----- SOURCE DATA

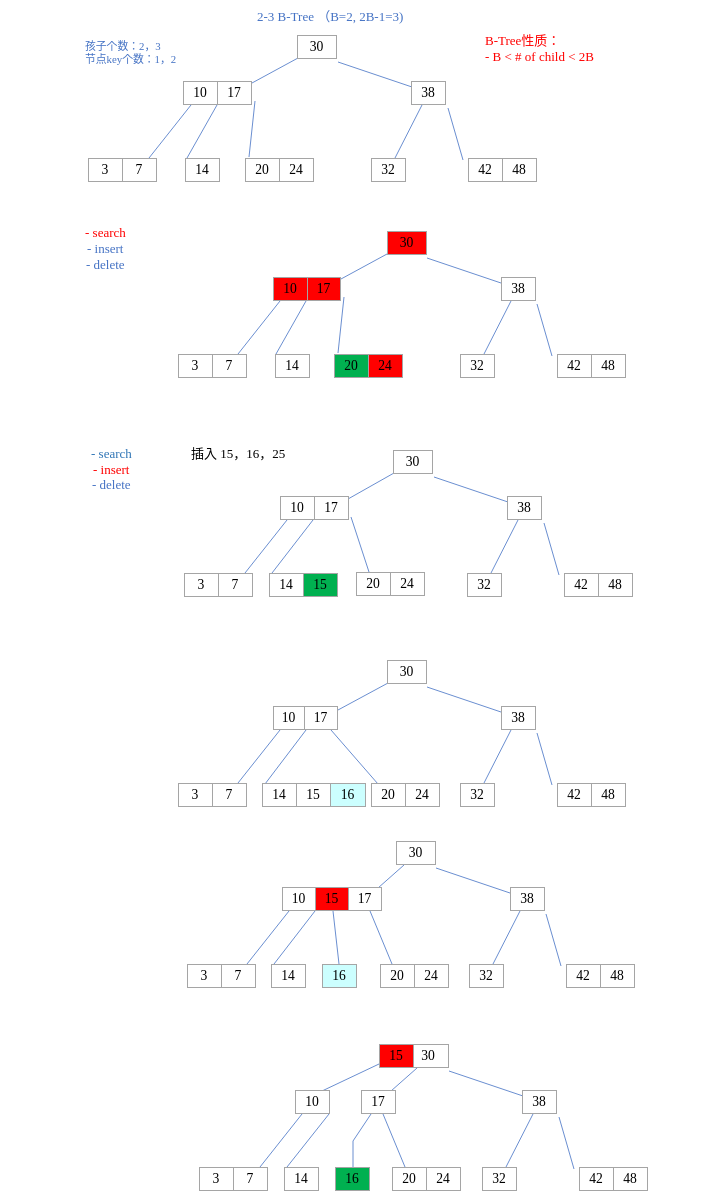
<!DOCTYPE html>
<html lang="zh-CN">
<head>
<meta charset="utf-8">
<title>2-3 B-Tree</title>
<style>
:root {
  --paper: #fff;
  --ink: #000;
  --blue: #4472c4;
  --steel: #2e74b5;
  --red: #f00;
  --green: #00b050;
  --cyan: #ccffff;
  --edge: #a5a5a5;
}
* { box-sizing: border-box; margin: 0; padding: 0; }
body { width: 718px; height: 1200px; overflow: hidden; background: var(--paper); }
main {
  position: relative; width: 718px; height: 1200px; overflow: hidden;
  color: var(--blue);
  font: 13px/16px "Liberation Serif", "Noto Sans CJK JP", serif;
  font-feature-settings: "locl" 0;
  white-space: nowrap;
}
h1, .note, .steps, .tree, .node, .links { position: absolute; }
h1 { left: 257px; top: 9px; font-size: 13px; font-weight: 400; }
.degree { left: 85px; top: 40px; font-size: 10.8px; line-height: 13px; }
.rules { left: 485px; top: 33px; line-height: 16px; color: var(--red); }
.steps { list-style: none; left: 85px; }
.steps li:nth-child(2) { padding-left: 2px; }
.steps li:nth-child(3) { padding-left: 1px; }
.steps .current { color: var(--red); }
.steps .done { color: var(--steel); }
.steps.first { top: 225px; }
.steps.second { left: 91px; top: 446px; line-height: 15.6px; }
.task { position: absolute; left: 191px; top: 446px; color: var(--ink); }
.tree { left: var(--x); top: var(--y); width: 449px; height: 147px; }
.links { left: 0; top: 0; overflow: visible; fill: none; stroke: var(--blue); stroke-width: .8; }
.node { display: flex; left: var(--x); top: 123px; height: 24px; color: var(--ink); font-size: 13.6px; }
.node.root { top: 0; }
.node.mid { top: 46px; }
.node b {
  display: flex; align-items: center; justify-content: center;
  width: var(--w, 35px); padding: 0 1px 1px 0; font-weight: 400;
  background: var(--paper); border: 1px solid var(--edge);
}
.node b + b { margin-left: -1px; }
.node.root.single { --w: 40px; }
.node .red { background: var(--red); }
.node .green { background: var(--green); }
.node .cyan { background: var(--cyan); }
.node .shifted { width: 36px; padding-right: 6px; }
</style>
</head>
<body>
<main>
  <h1>2-3 B-Tree （B=2, 2B-1=3)</h1>
  <p class="note degree">孩子个数：2，3<br>节点key个数：1，2</p>
  <p class="note rules">B-Tree性质：<br>- B &lt; # of child &lt; 2B</p>

  <section class="tree" style="--x:88px;--y:35px">
    <svg class="links" width="449" height="147">
      <defs>
        <path id="outer-links" d="M250 27L324 52M103 70L61 123M334 70L307 123M360 73L375 125"/>
        <path id="basic-links" d="M210 23L164 48M129 70L99 123M167 66L161 122"/>
      </defs>
      <use href="#outer-links"/><use href="#basic-links"/>
    </svg>
    <div class="node root single" style="--x:209px"><b>30</b></div>
    <div class="node mid" style="--x:95px"><b>10</b><b>17</b></div>
    <div class="node mid" style="--x:323px"><b>38</b></div>
    <div class="node" style="--x:0px"><b>3</b><b>7</b></div>
    <div class="node" style="--x:97px"><b>14</b></div>
    <div class="node" style="--x:157px"><b>20</b><b>24</b></div>
    <div class="node" style="--x:283px"><b>32</b></div>
    <div class="node" style="--x:380px"><b>42</b><b>48</b></div>
  </section>

  <ul class="steps first">
    <li class="current">- search</li><li>- insert</li><li>- delete</li>
  </ul>
  <section class="tree" style="--x:178px;--y:231px">
    <svg class="links" width="449" height="147"><use href="#outer-links" x="-1"/><use href="#basic-links" x="-1"/></svg>
    <div class="node root single" style="--x:209px"><b class="red">30</b></div>
    <div class="node mid" style="--x:95px"><b class="red">10</b><b class="red" style="--w:34px">17</b></div>
    <div class="node mid" style="--x:323px"><b>38</b></div>
    <div class="node" style="--x:0px"><b>3</b><b>7</b></div>
    <div class="node" style="--x:97px"><b>14</b></div>
    <div class="node" style="--x:156px"><b class="green">20</b><b class="red">24</b></div>
    <div class="node" style="--x:282px"><b>32</b></div>
    <div class="node" style="--x:379px"><b>42</b><b>48</b></div>
  </section>

  <ul class="steps second">
    <li class="done">- search</li><li class="current">- insert</li><li>- delete</li>
  </ul>
  <p class="task">插入 15，16，25</p>
  <section class="tree" style="--x:184px;--y:450px">
    <svg class="links" width="449" height="147">
      <use href="#outer-links"/>
      <path d="M210 23L164 49M129 70L88 123M167 67L185 122"/>
    </svg>
    <div class="node root single" style="--x:209px"><b>30</b></div>
    <div class="node mid" style="--x:96px"><b>10</b><b>17</b></div>
    <div class="node mid" style="--x:323px"><b>38</b></div>
    <div class="node" style="--x:0px"><b>3</b><b>7</b></div>
    <div class="node" style="--x:85px"><b>14</b><b class="green">15</b></div>
    <div class="node" style="--x:172px;top:122px"><b>20</b><b>24</b></div>
    <div class="node" style="--x:283px"><b>32</b></div>
    <div class="node" style="--x:380px"><b>42</b><b>48</b></div>
  </section>

  <section class="tree" style="--x:178px;--y:660px">
    <svg class="links" width="449" height="147">
      <use href="#outer-links" x="-1"/>
      <path d="M210 23L160 50M128 70L87 124M153 70L200 124"/>
    </svg>
    <div class="node root single" style="--x:209px"><b>30</b></div>
    <div class="node mid" style="--x:95px"><b style="--w:32px">10</b><b style="--w:34px">17</b></div>
    <div class="node mid" style="--x:323px"><b>38</b></div>
    <div class="node" style="--x:0px"><b>3</b><b>7</b></div>
    <div class="node" style="--x:84px"><b>14</b><b>15</b><b class="cyan" style="--w:36px">16</b></div>
    <div class="node" style="--x:193px"><b>20</b><b>24</b></div>
    <div class="node" style="--x:282px"><b>32</b></div>
    <div class="node" style="--x:379px"><b>42</b><b>48</b></div>
  </section>

  <section class="tree" style="--x:187px;--y:841px">
    <svg class="links" width="449" height="147">
      <use href="#outer-links" x="-1"/>
      <path d="M217 24L191 47M128 70L87 123M146 70L152 123M183 70L205 123"/>
    </svg>
    <div class="node root single" style="--x:209px"><b>30</b></div>
    <div class="node mid" style="--x:95px;--w:34px"><b>10</b><b class="red">15</b><b>17</b></div>
    <div class="node mid" style="--x:323px"><b>38</b></div>
    <div class="node" style="--x:0px"><b>3</b><b>7</b></div>
    <div class="node" style="--x:84px"><b>14</b></div>
    <div class="node" style="--x:135px"><b class="cyan">16</b></div>
    <div class="node" style="--x:193px"><b>20</b><b>24</b></div>
    <div class="node" style="--x:282px"><b>32</b></div>
    <div class="node" style="--x:379px"><b>42</b><b>48</b></div>
  </section>

  <section class="tree" style="--x:199px;--y:1044px">
    <svg class="links" width="449" height="147">
      <use href="#outer-links"/>
      <path d="M180 20L123 47M218 24L192 47M130 70L88 123M172 70L154 97V123M184 70L206 123"/>
    </svg>
    <div class="node root" style="--x:180px"><b class="red">15</b><b class="shifted">30</b></div>
    <div class="node mid" style="--x:96px"><b>10</b></div>
    <div class="node mid" style="--x:162px"><b>17</b></div>
    <div class="node mid" style="--x:323px"><b>38</b></div>
    <div class="node" style="--x:0px"><b>3</b><b>7</b></div>
    <div class="node" style="--x:85px"><b>14</b></div>
    <div class="node" style="--x:136px"><b class="green">16</b></div>
    <div class="node" style="--x:193px"><b>20</b><b>24</b></div>
    <div class="node" style="--x:283px"><b>32</b></div>
    <div class="node" style="--x:380px"><b>42</b><b>48</b></div>
  </section>
</main>
</body>
</html>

----------

Take the line that contains "24L191 47M128 70L87" and each line after it through the end of the records, and repeat them all exactly. Nothing else.

      <path d="M217 24L191 47M128 70L87 123M146 70L152 123M183 70L205 123"/>
    </svg>
    <div class="node root single" style="--x:209px"><b>30</b></div>
    <div class="node mid" style="--x:95px;--w:34px"><b>10</b><b class="red">15</b><b>17</b></div>
    <div class="node mid" style="--x:323px"><b>38</b></div>
    <div class="node" style="--x:0px"><b>3</b><b>7</b></div>
    <div class="node" style="--x:84px"><b>14</b></div>
    <div class="node" style="--x:135px"><b class="cyan">16</b></div>
    <div class="node" style="--x:193px"><b>20</b><b>24</b></div>
    <div class="node" style="--x:282px"><b>32</b></div>
    <div class="node" style="--x:379px"><b>42</b><b>48</b></div>
  </section>

  <section class="tree" style="--x:199px;--y:1044px">
    <svg class="links" width="449" height="147">
      <use href="#outer-links"/>
      <path d="M180 20L123 47M218 24L192 47M130 70L88 123M172 70L154 97V123M184 70L206 123"/>
    </svg>
    <div class="node root" style="--x:180px"><b class="red">15</b><b class="shifted">30</b></div>
    <div class="node mid" style="--x:96px"><b>10</b></div>
    <div class="node mid" style="--x:162px"><b>17</b></div>
    <div class="node mid" style="--x:323px"><b>38</b></div>
    <div class="node" style="--x:0px"><b>3</b><b>7</b></div>
    <div class="node" style="--x:85px"><b>14</b></div>
    <div class="node" style="--x:136px"><b class="green">16</b></div>
    <div class="node" style="--x:193px"><b>20</b><b>24</b></div>
    <div class="node" style="--x:283px"><b>32</b></div>
    <div class="node" style="--x:380px"><b>42</b><b>48</b></div>
  </section>
</main>
</body>
</html>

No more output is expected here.